David reminds us of God’s beautiful promise – His love, God’s love chases after us every day of our lives.
When human love fails us, and it will, God’s love endures. We can rest in the promise that we are dwelling in the house of the Lord forever, because He (God) is our Shepherd, and we are part of his flock.
Are you back home in God’s house?
Psalm 23 is a call from Our Shepherd to His sheep. It has application for every part of our human existence, but one thing that is inescapable is that apart from God, we will not have life eternal.
If you have never given your life to Jesus, today is a great day to do that. You can pray this simple prayer,
Lord, I know I am a sinner, and I need you. I ask you to come into my heart, forgive me of my sins, and make me whole as only You can. I want you to guide my life so I can live with you in eternity. Amen!
No magic formula – no right words – just you pouring out your heart to God, and asking Him to forgive you and come into your life.
I want to close with how we can began a few weeks ago,
Psalm 23 is an invitation to rest awhile from the burden’s of life, the troubles of today, and to abide in His love.
The Lord calls to us as Our Shepherd. He invites us to rest and release our burdens. He walks with us through our darkest moments, and He invites us to dwell with Him forever.
The beauty of Psalm 23 is wonderful and refreshing. I pray this series has unburdened you, helped your restore, and guided you back to Your Shepherd or invited you to meet The Shepherd.
Lord, thank you for the promises found in Psalm 23 that were written so many years ago. I ask you to restore our souls, unburden our weariness, and live with Your presence daily. I ask you to give me strength for the day or moment when I need it. Thank you for your love, your grace, and your mercy. Amen!
- Safe in the Shepherd's Arms – Max Lucado (book)
- Life Without Lack – Dallas Willard (book)
- Win the Day – Mark Batterson
- Win the Day Devotional Plan

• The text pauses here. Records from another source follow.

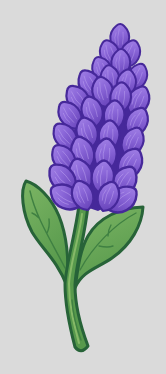
<!DOCTYPE html>
<html lang="en">
<head>
<meta charset="utf-8">
<title>Lavender flower</title>
<style>
:root {
  --backdrop: #dadada;
  --petal-light: #a585e8;
  --petal: #8a66d8;
  --petal-deep: #6b47bd;
  --petal-line: #46289a;
  --petal-vein: #c0a6f2;
  --leaf-light: #7cb564;
  --leaf: #57994c;
  --leaf-line: #276338;
  --leaf-vein: #3f8042;
  --stem-shine: #86b968;
}
html, body { margin: 0; height: 100%; overflow: hidden; background: var(--backdrop); }
svg { display: block; width: 166px; height: 374px; }
.stop-light { stop-color: var(--petal-light); }
.stop-mid { stop-color: var(--petal); }
.stop-deep { stop-color: var(--petal-deep); }
.leaf-stop-light { stop-color: var(--leaf-light); }
.leaf-stop-deep { stop-color: var(--leaf); }
.petal-shape { fill: url(#petal-fill); stroke: var(--petal-line); stroke-width: 2; stroke-linejoin: round; }
.petal-vein { fill: none; stroke: var(--petal-vein); stroke-width: .7; stroke-linecap: round; opacity: .55; }
.core { fill: var(--petal-line); }
.leaf { fill: url(#leaf-fill); stroke: var(--leaf-line); stroke-width: 3; stroke-linejoin: round; }
.stem { fill: var(--leaf); stroke: var(--leaf-line); stroke-width: 3; stroke-linejoin: round; }
.vein { fill: none; stroke: var(--leaf-vein); stroke-width: 1.4; stroke-linecap: round; }
.shine { fill: none; stroke: var(--stem-shine); stroke-width: 2; stroke-linecap: round; }
</style>
</head>
<body>
<svg viewBox="0 0 166 374" role="img" aria-label="Purple lavender flower with two green leaves">
  <defs>
    <linearGradient id="petal-fill" x1="0" y1="0" x2="0.3" y2="1">
      <stop class="stop-light" offset="0"/>
      <stop class="stop-mid" offset=".5"/>
      <stop class="stop-deep" offset="1"/>
    </linearGradient>
    <linearGradient id="leaf-fill" x1="0" y1="0" x2="0.4" y2="1">
      <stop class="leaf-stop-light" offset="0"/>
      <stop class="leaf-stop-deep" offset="1"/>
    </linearGradient>
    <g id="petal">
      <path class="petal-shape" d="M0 0C-10 -4 -13 -18 -4 -26Q0 -30 4 -26C13 -18 10 -4 0 0Z"/>
      <path class="petal-vein" d="M-1 -7Q-3 -15 -1 -23M-4 -9Q-6 -14 -4 -19M3 -8Q4 -14 3 -20"/>
    </g>
  </defs>

  <g id="leaves">
    <path class="leaf" d="M26 181C20 190 22 213 32 232C42 249 57 260 67 286C69 262 67 236 59 216C51 197 37 184 26 181Z"/>
    <path class="vein" d="M30 191C36 218 53 244 65 268M39 218Q35 214 32 213M47 233Q50 227 49 219"/>
    <path class="leaf" d="M143 207C120 208 99 217 88 236C80 250 78 268 75 288C82 271 98 268 112 258C131 245 142 225 143 207Z"/>
    <path class="vein" d="M136 213C115 224 93 246 80 270M108 236Q108 230 111 225M99 246Q108 248 113 246"/>
  </g>

  <g id="stalk">
    <path class="stem" d="M79 205C75 236 66 264 65 284C65 307 70 328 75 347Q81 355 88 346C80 325 75 305 75 285C76 262 85 237 88 205Z"/>
    <path class="shine" d="M82 214C79 239 70 264 69 284C69 306 74 324 79 343"/>
    <path class="vein" d="M72 300Q73 318 81 340"/>
  </g>

  <g id="blossom">
    <path class="core" d="M119 32L130 60L135 90L134 130L130 170L120 200L98 211L74 203L66 180L68 148L80 112L96 82L110 56Z"/>
    <use href="#petal" transform="translate(119 52) rotate(3)"/>
    <use href="#petal" transform="translate(114 67) rotate(-18)"/>
    <use href="#petal" transform="translate(126 67) rotate(18)"/>
    <use href="#petal" transform="translate(120 77) rotate(3)"/>
    <use href="#petal" transform="translate(108 83) rotate(-24)"/>
    <use href="#petal" transform="translate(132 90) rotate(22)"/>
    <use href="#petal" transform="translate(112 93) rotate(-8)"/>
    <use href="#petal" transform="translate(124 97) rotate(10)"/>
    <use href="#petal" transform="translate(97 98) rotate(-28) scale(1.1)"/>
    <use href="#petal" transform="translate(132 115) rotate(24) scale(1.1)"/>
    <use href="#petal" transform="translate(106 107) rotate(-12) scale(1.1)"/>
    <use href="#petal" transform="translate(119 113) rotate(6) scale(1.1)"/>
    <use href="#petal" transform="translate(87 112) rotate(-35) scale(1.1)"/>
    <use href="#petal" transform="translate(130 136) rotate(26) scale(1.1)"/>
    <use href="#petal" transform="translate(97 126) rotate(-18) scale(1.1)"/>
    <use href="#petal" transform="translate(113 131) rotate(4) scale(1.1)"/>
    <use href="#petal" transform="translate(79 128) rotate(-35) scale(1.1)"/>
    <use href="#petal" transform="translate(126 156) rotate(25) scale(1.1)"/>
    <use href="#petal" transform="translate(92 147) rotate(-18) scale(1.1)"/>
    <use href="#petal" transform="translate(108 151) rotate(4) scale(1.1)"/>
    <use href="#petal" transform="translate(75 149) rotate(-38) scale(1.1)"/>
    <use href="#petal" transform="translate(122 179) rotate(28) scale(1.2)"/>
    <use href="#petal" transform="translate(88 169) rotate(-18) scale(1.2)"/>
    <use href="#petal" transform="translate(104 172) rotate(5) scale(1.2)"/>
    <use href="#petal" transform="translate(73 171) rotate(-36) scale(1.1)"/>
    <use href="#petal" transform="translate(115 196) rotate(32) scale(1.2)"/>
    <use href="#petal" transform="translate(86 191) rotate(-18) scale(1.2)"/>
    <use href="#petal" transform="translate(101 194) rotate(6) scale(1.2)"/>
    <use href="#petal" transform="translate(74 191) rotate(-42) scale(1.2)"/>
    <use href="#petal" transform="translate(109 210) rotate(52) scale(1.2)"/>
    <use href="#petal" transform="translate(80 206) rotate(-58) scale(1.2)"/>
    <use href="#petal" transform="translate(103 211) rotate(20) scale(1.1)"/>
    <use href="#petal" transform="translate(88 210) rotate(-20) scale(1.1)"/>
  </g>
</svg>
</body>
</html>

- Fear Gone Wild – Kayla Stoecklein (book)
- Making Time for Rest Bible Plan
- DayOne App
- Beside the Still Waters – Encouragement from Psalm 23 (message) – Dave Anthold